Nematodes (blue) wiggle inside a stalactite from a South African gold mine in this image taken with a microscope.

Inner Earth Is Teeming With Exotic Forms of Life

More than a mile below the surface, our planet supports diverse creatures that could give us clues about life across the solar system

An artist's rendering of Chicxulub, the asteroid believed to have wiped out large dinosaurs and reshaped parts of the world.

We Finally Know How Much the Dino-Killing Asteroid Reshaped Earth

The impact that wiped out large dinosaurs also dumped hundreds of feet of debris in the ocean off the Yucatán peninsula

Meteorites embedded in ice sheets that run into the Transantarctic mountains can work their way to the surface, making it easier for scientists to collect these fragmented space rocks.

Iron Meteorites Play Hide-and-Seek Under Antarctic Ice

Meteorites give scientists a glimpse into our early solar system, but the sun's rays and melting ice may make these extraterestrial crumbs harder to find

Otherworldly Photos From Inside One of the World's Largest River Caves

Studded with cave pearls and home to elusive giant spiders, this cave is one of Laos' hidden treasures

The drill bit that the Atlantis Bank expedition broke near the start of operations. Three of the four "cones" used to dig the hole have snapped off.

A Decades-Long Quest to Drill Into Earth's Mantle May Soon Hit Pay Dirt

Geologists have had to contend with bad luck, budget cuts and the race to the moon in their efforts to drill deep into our planet

Rocky bodies that slammed into early Earth might have been integral in setting up the conditions for our magnetic field.

Humble Magnesium Could Be Powering Earth's Magnetic Field

The common element could have been driving the planet's dynamo for billions of years

Fossilized microbial mats, or stromatolites are one of the oldest fossils found on Earth. This one lurked in shallow waters 3.4 billion years ago.

Life and Rocks May Have Co-Evolved on Earth

A Carnegie geologist makes the case that minerals have evolved over time and may have helped spark life

Smithsonite, or zinc spar, is a carbon zinc ore.This mineral was named in 1832 after English chemist and mineralogist James Smithson (founding donor of the Smithsonian Institution).

We Are Missing At Least 145 Carbon-Bearing Minerals, and You Can Help Find Them

The Carbon Mineral Challenge is asking rock enthusiasts around the world to hunt for the undiscovered forms of this common element

Is Global Warming Changing How Fast the Earth Spins?

New research suggests that as glaciers melt, the planet's axis is shifting

Though the new method can't produce these large sparklers yet, it may be an important part of future diamond production.

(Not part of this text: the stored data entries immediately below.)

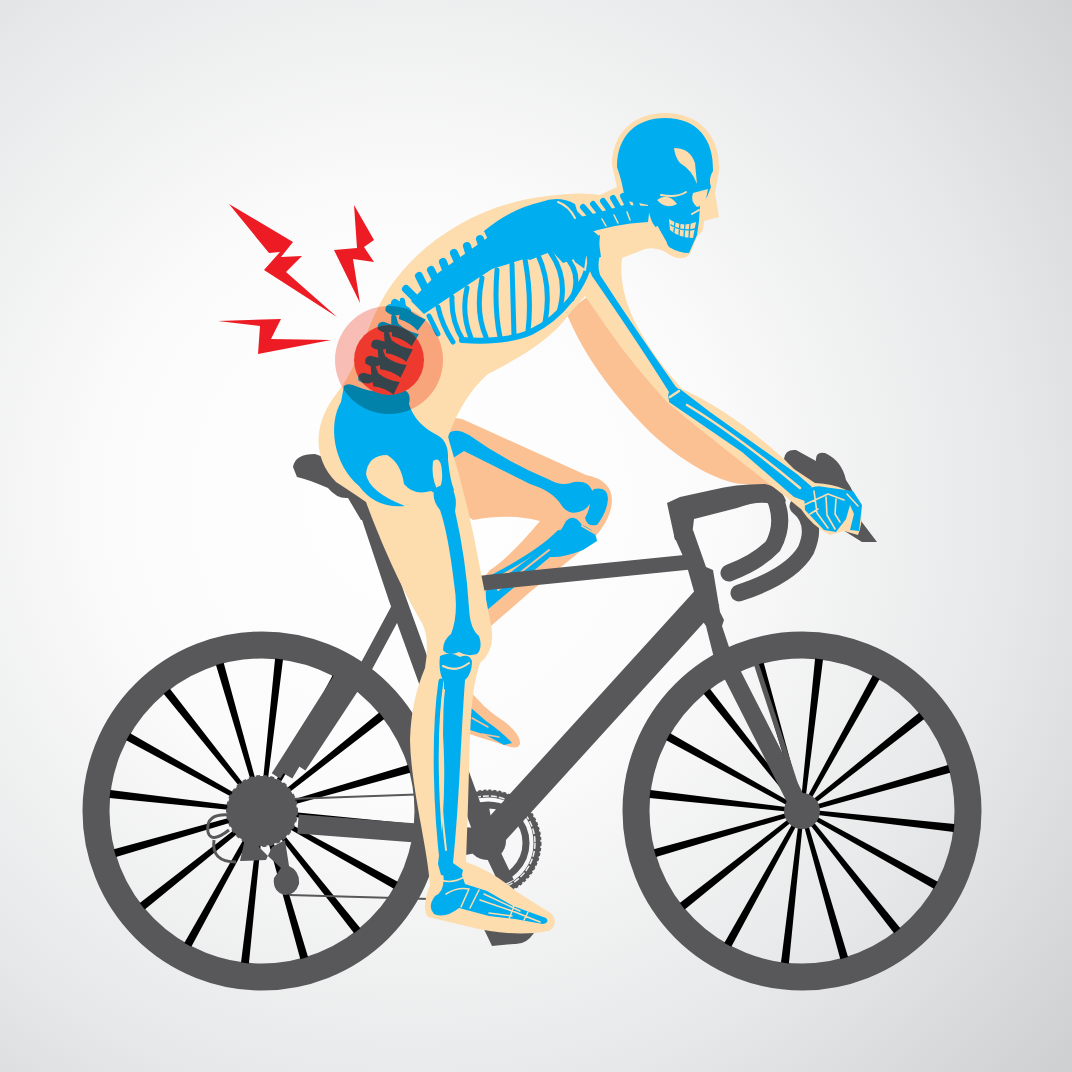
<!DOCTYPE html>
<html lang="en">
<head>
<meta charset="utf-8">
<title>Cyclist with lower back pain</title>
<style>
:root{--bike:#58585a;--skin:#fddcae;--skin-far:#fbc193;--bone:#00aeef;--pain:#ee3a2e;--bolt:#ed1c24;--halo:#fabfb6;--dark:#36454c}
html,body{margin:0;height:100%;overflow:hidden}
svg{display:block;width:1072px;height:1072px}
.bike{fill:var(--bike)}
.tube{fill:none;stroke:var(--bike)}
.skin{fill:var(--skin)}
.skin-far{fill:var(--skin-far)}
.bone{fill:var(--bone)}
.bone-line{fill:none;stroke:var(--bone);stroke-linecap:round;stroke-linejoin:round}
.gap{fill:none;stroke:var(--skin);stroke-linecap:round;stroke-linejoin:round}
.bolts{fill:var(--bolt)}
.halo{fill:var(--halo);mix-blend-mode:multiply}
.core{fill:var(--pain)}
.sore{fill:var(--dark)}
</style>
</head>
<body>
<svg viewBox="0 0 1072 1072" role="img" aria-label="Skeleton of a cyclist on a road bike with pain in the lower back">
<defs>
<radialGradient id="backdrop" gradientUnits="userSpaceOnUse" cx="410" cy="500" r="860">
<stop offset="0" stop-color="#fff"/><stop offset=".35" stop-color="#fbfbfb"/><stop offset=".7" stop-color="#e7e8e9"/><stop offset="1" stop-color="#cfd0d2"/>
</radialGradient>
<polygon id="spoke" points="-2,0 -4,-153 4,-153 2,0"/>
<g id="spoke-quarter">
<use href="#spoke" transform="rotate(6.4)"/><use href="#spoke" transform="rotate(29)"/><use href="#spoke" transform="rotate(51.5)"/><use href="#spoke" transform="rotate(74)"/>
</g>
<g id="wheel">
<circle r="166" fill="none" stroke="#58585a" stroke-width="27"/>
<use href="#spoke-quarter"/><use href="#spoke-quarter" transform="rotate(90)"/><use href="#spoke-quarter" transform="rotate(180)"/><use href="#spoke-quarter" transform="rotate(270)"/>
</g>
<path id="vertebra" d="M-11-7Q0-4 12-7L11 7Q0 4-11 7L-13 3Q-18 9-27 7Q-31 1-25-2L-17-3L-21-11Q-18-16-14-10Z"/>
<g id="lumbar">
<use href="#vertebra" transform="translate(386 384) rotate(22)"/>
<use href="#vertebra" transform="translate(393 367) rotate(22)"/>
<use href="#vertebra" transform="translate(399 351) rotate(23)"/>
<use href="#vertebra" transform="translate(405 335) rotate(27)"/>
<use href="#vertebra" transform="translate(412 319) rotate(32)"/>
</g>
<clipPath id="core-area"><circle cx="389" cy="360" r="35"/></clipPath>
</defs>

<rect id="background" width="1072" height="1072" fill="url(#backdrop)"/>

<g id="far-limbs">
<path class="skin-far" d="M566 312C582 352 610 392 650 432C682 462 718 482 742 484L790 488L800 470L680 395L590 295Z"/>
<path class="skin-far" d="M440 416L462 419Q522 446 586 475Q612 480 612 501C611 520 598 535 582 550L530 592L484 632L465 600L490 570Q510 557 540 521Q510 513 473 520L445 500Z"/>
<path class="skin-far" d="M465 684Q482 708 505 722Q521 735 520 744Q518 750 507 746L466 733Z"/>
<g id="far-leg-bones">
<path class="bone" d="M448 434Q455 427 469 435Q505 461 550 480Q562 487 574 482Q588 480 592 490Q594 503 584 510Q570 517 562 506Q553 491 530 484L464 451L450 460Z"/>
<path class="bone" d="M594 489Q608 486 608 499Q607 512 597 525Q587 527 585 518Q592 506 589 494Z"/>
<path class="bone" d="M566 521Q574 513 582 525Q596 530 597 541L583 550Q563 558 550 557L486 611V591L540 550Q560 535 566 521Z"/>
<path class="bone-line" stroke-width="4" d="M559 532Q540 552 490 578"/>
<path class="gap" style="stroke:var(--skin-far)" stroke-width="2" d="M549 550L498 590M582 526L594 533"/>
<path class="bone" d="M470 707L486 721Q501 731 512 743L504 745L486 735L470 730Z"/>
<path class="gap" style="stroke:var(--skin-far)" stroke-width="1.5" d="M472 718L488 727M482 734L499 737"/>
</g>
</g>

<g id="bike">
<use href="#wheel" x="262" y="811"/>
<use href="#wheel" x="802" y="811"/>
<g id="rear-hub">
<circle class="bike" cx="262" cy="811" r="35"/>
<circle class="tube" cx="262" cy="811" r="34" stroke-width="4" stroke-dasharray="4 3"/>
<path class="tube" stroke-width="3" d="M230 815Q205 813 208 832Q211 844 229 830M214 840Q211 862 236 862"/>
<path class="bike" d="M246 834L240 861L266 860L272 847L285 840L289 866Q300 871 299 884Q295 896 284 895Q272 891 274 878L281 868L269 857Z"/>
<path class="tube" stroke-width="2" d="M289 895L430 899M290 799L430 794"/>
</g>
<g id="chainset">
<circle class="tube" cx="488" cy="843" r="49" stroke-width="7"/>
<circle class="tube" cx="488" cy="843" r="52" stroke-width="3" stroke-dasharray="3 2"/>
<circle cx="488" cy="843" r="47" fill="none" stroke="#eee" stroke-width="1.5" stroke-dasharray="6 2"/>
<circle class="tube" cx="488" cy="843" r="38" stroke-width="7"/>
<path class="tube" stroke-width="15" d="M488 843L524 808M488 843L507 883M488 843L453 850M488 843L481 805"/>
<circle class="bike" cx="487" cy="841" r="19"/>
<path class="bike" d="M482 925L534 933Q526 945 514 944L492 946Z"/>
</g>
<g id="frame">
<path class="tube" stroke-width="19" d="M298 824L482 838"/>
<path class="tube" stroke-width="10" d="M276 776L340 675M288 776L345 680"/>
<path class="tube" stroke-width="13" d="M300 767L366 667L402 600"/>
<path class="tube" stroke-width="17" d="M366 505L397 598L484 838"/>
<path class="tube" stroke-width="5" d="M384 577L398 574"/>
<path class="tube" stroke-width="15" d="M440 588L492 582L690 562"/>
<path class="tube" stroke-width="28" d="M487 840L709 596"/>
<path class="bike" d="M674 536L693 530L706 567L713 570L720 612L724 620L722 626L730 650L812 811L792 812L714 658L706 626L702 620L686 563Z"/>
<path class="tube" stroke-width="5" d="M755 660L802 804"/>
<circle class="bike" cx="802" cy="811" r="18"/>
</g>
<path id="saddle" class="bike" d="M293 467Q295 454 315 454L345 465L372 497L381 520L361 520L348 498Q337 499 328 488Q307 479 297 477Z"/>
<g id="handlebar">
<path class="bike" d="M667 503L680 497L712 490Q735 484 765 484Q781 487 786 501L779 507Q764 498 737 508L694 519L692 536L675 540Z"/>
<path class="tube" stroke-width="17" stroke-linecap="round" d="M774 496Q786 522 773 546Q758 562 729 573M798 506Q818 522 806 550Q791 576 739 593"/>
<path class="bike" d="M784 459Q785 449 796 450L816 461Q815 451 825 453Q842 461 846 480Q859 498 858 517L877 542L862 542L838 527L800 510L810 490Z"/>
</g>
</g>

<g id="body">
<path class="skin" d="M612 165C612 132 635 113 665 113C700 113 721 137 719 171L715 193L719 217L704 221L703 230L697 237L690 254Q683 262 670 255Q658 246 645 249L622 258Q618 291 638 328Q655 359 682 389C719 405 762 437 794 469L815 483Q850 485 861 503Q864 519 858 535L844 531L830 535Q812 526 801 509C779 491 730 454 668 403Q633 365 610 332L585 296L570 313C549 343 514 360 488 374Q462 397 448 437Q468 501 480 568L491 625Q496 650 480 663C468 700 471 738 466 862Q491 870 517 892L552 914Q559 924 549 931Q513 938 466 926L428 917Q421 908 430 885C427 844 411 788 410 740Q411 701 425 668Q430 638 422 623C398 583 377 532 366 502Q353 493 336 482C312 457 314 425 334 397C360 365 361 339 382 300C413 245 475 206 540 197Q580 191 600 195L617 187Z"/>

<g id="skull">
<path class="bone" d="M617 167C617 135 637 118 665 118C697 118 714 139 713 171Q708 179 711 187L707 197L700 205L699 221L697 235L689 253Q679 253 669 247L658 229Q650 224 648 205Q636 202 625 201Q623 184 617 167Z"/>
<path class="skin" d="M674 148Q690 148 695 163L697 184Q692 170 680 163Q675 157 674 148ZM657 200Q668 192 677 204Q666 210 657 200ZM693 193L708 189L705 204L697 207Q690 201 693 193ZM669 219Q682 228 696 222L693 238Q680 238 670 230Z"/>
<path class="bone-line" stroke-width="1.3" d="M671 225Q682 232 695 229M675 221L674 232M680 223L679 235M685 224L684 237M690 223L689 238"/>
<path class="gap" stroke-width="2" d="M661 195Q677 198 686 192M666 243L657 227M692 214L699 210"/>
</g>

<g id="neck-and-spine">
<path class="bone" d="M576 218Q602 212 624 205L650 206L648 222Q612 224 582 235Z"/>
<path class="bone-line" stroke-width="6" d="M595 221L583 207M604 218L593 204M613 215L603 201M621 212L613 198M630 210L623 196M638 208L634 198"/>
<path class="gap" stroke-width="1.5" d="M602 219L606 226M614 215L618 223M627 212L630 220"/>
<path class="bone" d="M411 301L438 273L487 238L522 211Q549 201 570 204L582 216Q583 224 598 235L601 257Q594 259 586 255L563 263L550 249L524 259L492 269L451 296L424 314Z"/>
<path class="bone" d="M484 231Q510 209 541 202Q559 195 575 204L585 238L530 260L491 246Z"/>
<path class="bone-line" stroke-width="8" d="M417 300L406 289M425 288L419 276M436 280L431 270M447 272L443 262M459 264L454 253M470 256L467 246M483 248L480 239M407 311L395 303"/>
<path class="gap" stroke-width="2" d="M558 202Q569 206 575 218"/>
</g>

<g id="ribs">
<path class="bone-line" stroke-width="6" d="M591 254C587 286 560 318 531 332Q506 343 462 340"/>
<path class="bone-line" stroke-width="5" d="M429 316L438 334M438 307Q442 325 453 342M452 297Q451 321 463 340M467 288Q461 313 471 338M482 278Q475 312 486 337M497 270Q494 309 500 337M512 264Q513 302 514 336M525 259Q532 298 528 331M538 255Q552 285 545 323M550 252Q569 278 559 312M563 254Q583 272 572 299"/>
<path class="bone" d="M568 246L600 235Q600 255 589 272L575 262Z"/>
<path class="gap" stroke-width="2" d="M587 257L585 270"/>
</g>

<g id="near-arm-bones">
<path class="bone" d="M586 247Q596 242 600 254Q597 266 600 275Q635 329 676 387Q683 391 678 397L670 402Q667 397 669 392Q637 341 592 276Q586 263 586 247Z"/>
<path class="bone" d="M670 391L680 389L710 412L797 474L812 487L805 501L794 497L742 452L669 402Z"/>
<path class="gap" stroke-width="2.5" d="M687 405Q735 434 800 488M670 397L679 391"/>
<path class="bone" d="M804 493Q812 484 824 487L853 491L862 505L859 531L850 530L854 514L850 505L846 519L836 532L824 530L805 510Z"/>
<path class="gap" stroke-width="1.6" d="M814 491L817 513L828 528M804 505L828 494L844 500M826 497L827 515L835 529M836 499L835 514L840 522M847 494L858 506M810 514L818 509"/>
</g>

<g id="pelvis">
<path class="bone" d="M344 386Q348 382 358 387Q377 395 401 389Q412 391 409 404Q415 424 437 435Q449 441 448 460Q450 480 454 490Q450 500 440 496L431 491Q414 496 404 484Q401 463 387 455Q368 455 366 474Q369 492 405 506Q376 509 359 486C333 464 328 424 341 402Z"/>
<path class="skin" d="M433 461Q441 455 442 472Q443 487 437 489Q431 477 433 461Z"/>
</g>

<g id="near-leg-bones">
<path class="bone" d="M434 490Q440 483 451 487Q458 497 455 511Q466 559 469 608Q470 629 479 636Q483 648 477 654Q467 657 459 652Q448 657 443 650Q443 640 451 634Q459 614 454 583Q448 533 440 510Q432 501 434 490Z"/>
<path class="bone" d="M440 656Q451 651 460 657Q469 653 472 661Q472 674 465 680C461 735 459 806 453 863L463 870L461 879L441 875L438 864Q447 801 443 734L444 682Q438 672 440 656Z"/>
<path class="bone-line" stroke-width="5" d="M441 681C433 735 436 813 443 869"/>
<path class="gap" stroke-width="2" d="M444 690Q435 760 446 850M443 666Q456 673 469 663"/>
<path class="bone" d="M443 871L461 872L465 884L487 891L513 906L546 918Q550 922 543 924L515 919L489 916L459 908Q445 919 434 914Q427 907 435 896Q446 891 443 871Z"/>
<path class="gap" stroke-width="1.5" d="M441 880Q452 884 464 877M446 894Q457 887 469 889M461 907L469 889M470 908L479 890M480 900L515 912L540 922M484 894L520 911M489 913L512 916M514 906L509 919M528 912L524 920"/>
</g>

<use class="bone" href="#lumbar"/>
</g>

<g id="pain-spot">
<circle class="halo" cx="389" cy="360" r="54"/>
<circle class="core" cx="389" cy="360" r="35"/>
<g clip-path="url(#core-area)"><use class="sore" href="#lumbar"/></g>
</g>

<g id="pain-bolts" class="bolts">
<polygon points="229,204 293,242 281,257 302,256 286,272 337,317 264,270 280,252 269,253"/>
<polygon points="354,205 374,240 364,247 374,262 353,259 360,303 334,250 357,248"/>
<polygon points="218,321 281,319 271,339 331,340 258,354 260,326"/>
</g>
</svg>
</body>
</html>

Weird New Type of Carbon Is Harder (and Brighter) Than Diamond

Dubbed Q-carbon, the material is magnetic, emits a soft glow and can be used to grow diamonds faster and cheaper than ever before

The volcanic plume responsible for the 2010 eruption of the Eyjafjallajokull Volcano in Iceland has also brought up bits of Earth's ancient mantle from deep inside the planet.

Earth’s Water May Be as Old as the Earth Itself

Ancient volcanic rocks may have preserved tiny samples of the planet’s original moisture

"The Nut," an ancient volcanic plug on Tasmania in Australia

Scientists Recently Realized That 1,240 Miles of Volcanoes Were Connected

Now the Cosgrove Volcano Track is the longest on Earth

An aurora glows near Australia in a photo taken from the International Space Station. Auroras are products of charged particles from the sun interacting with Earth's magnetic field.

Earth’s Magnetic Field Is at Least Four Billion Years Old

Tiny grains of Australian zircon hold evidence that our magnetic shielding was active very soon after the planet formed

Page 2 of 3